After graduating from college, the new breed of architects have their own set of techniques and strategies that have learned from the architecture school. From basic theories to the tennets of design and layouting, the new architects have so much promise to do well in their ventures. They can join a team and help them grow with his or her vast knowledge on modern-day architecture, while some can start on their own, perhaps build their own construction empire.

However, even if you finished your degree in architecture in the best architecture school in the world, there are still so much for you to learn in the outside. In fact, you will learn that your professors in architecture have opted not to teach you everything that you are expected to encounter in the actual field.

A Much Better Way To Handle Your Client: Treat Him As A Student. But In Your Own Level

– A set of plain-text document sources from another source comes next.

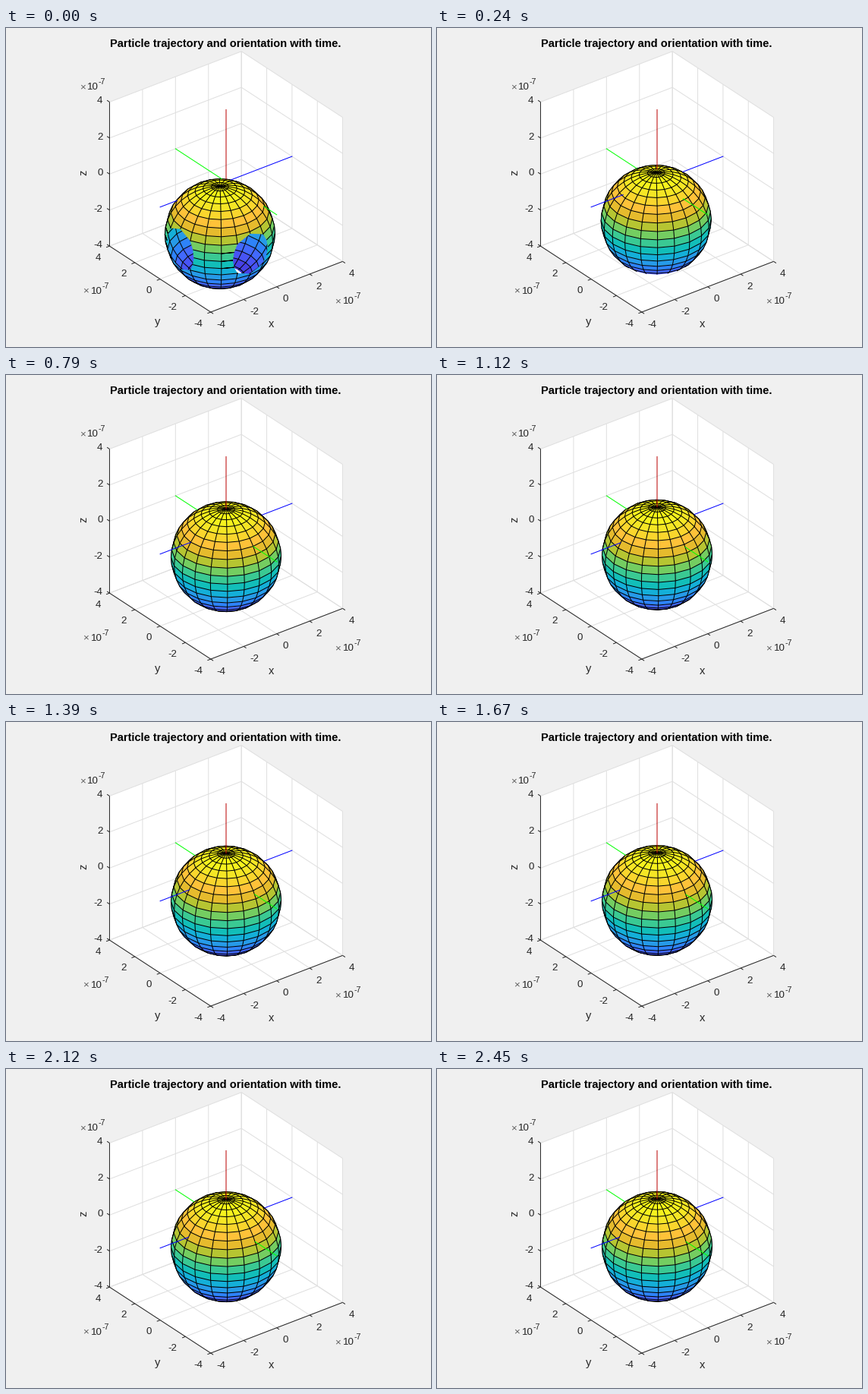
Animation, 560 px wide and 420 px high, one loop 2.51 s. Source, as a matplotlib script:

```python
import numpy as np
import matplotlib.pyplot as plt
from matplotlib.animation import FuncAnimation
from matplotlib.collections import LineCollection, PolyCollection

W, H, DPI = 560, 420, 96
LOOP_MS, TICK_MS, STEP_MS = 2510, 10, 30
LIM = 4.0                      # axis limits, in units of 1e-7
RADIUS = 2.65
SCALE = 27.38                  # pixels per unit
ORIGIN = np.array([290.0, 202.4])
PX = 72 / DPI                  # one pixel in points
INK = "#262626"

AZ, EL = np.radians([37.5, 30])
VIEW = np.array([-np.sin(AZ) * np.cos(EL), -np.cos(AZ) * np.cos(EL), np.sin(EL)])
PROJ = SCALE * np.array([
    [np.cos(AZ), -np.sin(AZ) * np.sin(EL)],
    [-np.sin(AZ), -np.cos(AZ) * np.sin(EL)],
    [0, -np.cos(EL)],
])

# One colour per ring, lowest first, taken at the ring's upper edge.
BANDS = np.array("""#3F28AD #412CBA #4434CF #4741E5 #4854F5 #4269FE #2E83F9
#269AE8 #14AFD8 #12BEB9 #3AC993 #74CD61 #B6C532 #E6BB2D #FEC239 #FAD62D
#F5E625 #F6F21E #F8F917 #F9FB15""".split())
N = len(BANDS)


def project(p):
    return np.asarray(p, float) @ PROJ + ORIGIN


def unit_sphere():
    """Quads of an N by N sphere, lowest ring first."""
    theta = np.linspace(-np.pi, np.pi, N + 1)
    phi = np.linspace(-np.pi / 2, np.pi / 2, N + 1)[:, None]
    pts = np.stack([np.cos(phi) * np.cos(theta),
                    np.cos(phi) * np.sin(theta),
                    np.sin(phi) + 0 * theta], axis=-1)
    quads = np.stack([pts[:-1, :-1], pts[:-1, 1:], pts[1:, 1:], pts[1:, :-1]], axis=2)
    return quads.reshape(-1, 4, 3)


QUADS = unit_sphere()
COLORS = np.repeat(BANDS, N)
FRONT = QUADS.mean(axis=1) @ VIEW > 0


def wire(mask):
    """Edges that touch the chosen faces, each one once."""
    grid = mask.reshape(N, N)
    lower = (grid | np.roll(grid, 1, axis=0)).ravel()
    left = (grid | np.roll(grid, 1, axis=1)).ravel()
    return np.concatenate([QUADS[lower][:, [0, 1]], QUADS[left][:, [0, 3]]])


def clip(poly):
    """Cut a polygon at the three lower limits of the box."""
    for axis in range(3):
        if len(poly) == 0 or poly[:, axis].min() >= -LIM:
            continue
        kept = []
        for a, b in zip(np.roll(poly, 1, axis=0), poly):
            da, db = a[axis] + LIM, b[axis] + LIM
            if (da < 0) != (db < 0):
                kept.append(a + (b - a) * da / (da - db))
            if db >= 0:
                kept.append(b)
        poly = np.array(kept)
    return poly


def center(t):
    """The particle slides to the axis, sinks a little, then rises slowly."""
    side = -1.6 * np.exp(-t / 130)
    z = (-1.29 - 0.535 * np.exp(-t / 872) - 1.5 * np.exp(-t / 220)
         + 1.725 * np.exp(-t / 130))
    return np.array([side, side, z])


def visible_part(line, c):
    """Screen path of a line with the parts inside or behind the ball removed."""
    d = line - c
    b = d @ VIEW
    q = RADIUS ** 2 - ((d ** 2).sum(axis=1) - b ** 2)
    hidden = (q > 0) & (np.sqrt(np.maximum(q, 0)) > b)
    path = project(line)
    path[hidden] = np.nan
    return path


fig = plt.figure(figsize=(W / DPI, H / DPI), dpi=DPI, facecolor="#F0F0F0")
ax = fig.add_axes([0, 0, 1, 1])
ax.set_xlim(0, W)
ax.set_ylim(H, 0)
ax.axis("off")


def draw_line(points, color, z=1):
    x, y = project(points).T
    ax.plot(x, y, color=color, lw=PX, zorder=z, solid_capstyle="butt")


def label(x, y, s, size=10, ha="center", color=INK, **kw):
    ax.text(x, y, s, fontsize=size, ha=ha, va="center_baseline", color=color,
            family="Liberation Sans", **kw)


def exponent(x, y):
    label(x, y, "×", ha="left", color="#606060")
    label(x + 10, y, "10", ha="left")
    label(x + 25, y - 6, "-7", size=8, ha="left")


def draw_box():
    L = LIM
    walls = [(-L, L, L), (L, L, L), (L, -L, L), (L, -L, -L), (-L, -L, -L), (-L, L, -L)]
    ax.fill(*project(walls).T, color="white", lw=0, zorder=0)
    for v in (-4, -2, 0, 2, 4):
        draw_line([(v, -L, -L), (v, L, -L), (v, L, L)], "#DFDFDF")
        draw_line([(-L, v, -L), (L, v, -L), (L, v, L)], "#DFDFDF")
        draw_line([(-L, L, v), (L, L, v), (L, -L, v)], "#DFDFDF")
    draw_line([(-L, L, L), (-L, L, -L), (-L, -L, -L), (L, -L, -L)], INK, 2)

    tick = 0.2
    for v in (-4, -2, 0, 2, 4):
        ends = {
            "x": ((v, -L, -L), (v, -L - tick, -L), (8, 15), "left"),
            "y": ((-L, v, -L), (-L - tick, v, -L), (-11, 14), "right"),
            "z": ((-L, L, v), (-L, L + tick, v), (-9, -2.5), "right"),
        }
        for start, stop, (dx, dy), ha in ends.values():
            draw_line([start, stop], INK, 2)
            x, y = project(start)
            label(x + dx, y + dy, str(v), ha=ha)

    label(289.5, 19, "Particle trajectory and orientation with time.", 11,
          color="black", fontweight="bold")
    label(350, 389, "x", 11)
    label(199.5, 385, "y", 11)
    label(102.5, 192, "z", 11, rotation=90)
    exponent(97, 76.5)
    exponent(101.5, 345)
    exponent(433.5, 358.5)


draw_box()

layers = []
for mask, z in ((~FRONT, 3), (FRONT, 5)):
    faces = PolyCollection([], edgecolors="none", linewidths=0, zorder=z)
    edges = LineCollection([], colors="black", linewidths=PX, zorder=z + 1)
    ax.add_collection(faces, autolim=False)
    ax.add_collection(edges, autolim=False)
    layers.append((mask, wire(mask), faces, edges))

span = np.linspace(-LIM, LIM, 801)[:, None]
rods = []
for direction, color in zip(np.eye(3), ("#0000FF", "#00FF00", "#BB0000")):
    artist, = ax.plot([], [], color=color, lw=PX, zorder=8, snap=False)
    rods.append((span * direction, artist))


def update(i):
    t = i * TICK_MS // STEP_MS * STEP_MS
    c = center(t)
    for mask, mesh, faces, edges in layers:
        polys, colors = [], []
        for quad, color in zip(c + RADIUS * QUADS[mask], COLORS[mask]):
            poly = clip(quad)
            if len(poly):
                polys.append(project(poly))
                colors.append(color)
        faces.set_verts(polys)
        faces.set_facecolor(colors)
        segs = [clip(seg) for seg in c + RADIUS * mesh]
        edges.set_segments([project(seg) for seg in segs if len(seg)])
    for line, artist in rods:
        artist.set_data(*visible_part(line, c).T)
    return [a for layer in layers for a in layer[2:]] + [rod[1] for rod in rods]


anim = FuncAnimation(fig, update, frames=LOOP_MS // TICK_MS, interval=TICK_MS,
                     repeat=True, repeat_delay=0, blit=False)
plt.show()
```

In your architecture, perhaps you were told many times that the client always has the final word on things. Sure, this should happen, as without your client, you have no project to work on. However, giving high regard to the client does not mean you should coddle even the weakest point that he is raising. At the end of the day, you are the architect and you are equipped with the right strategies and tactics that will help your project. In the event that you find that your client really needs to be educated about certain things in your work, then you should do your best to make your client as your student.

If no one else want to correct or education the client, as an true and blue architect, stand up and take this challenge for the sake of your project’s success. Of course, you wouldn’t want to make your client feel small for being schooled.

Do it in a way that your client is in the same level as you when it comes to architecture…even if you know well that you know the subject better than him.

Breaking The Rules May Help You Succeed In Your Project

When you are working on a special project, let’s say a Brighton self storage, you do not have to go by the book in your every move. The techniques that you have learned from architecture school are not going to be applied exactly as there were taught to you back when you were a student. Instead, use them as your guide so that you can come up with a design that is perfect for your current project.

When you read in your notes before that a certain hallway should not exceed 15 feet in width, decide whether this restriction should be followed for the sake of your project. There is nothing wrong if you break the rule here, as long as you know what you are doing.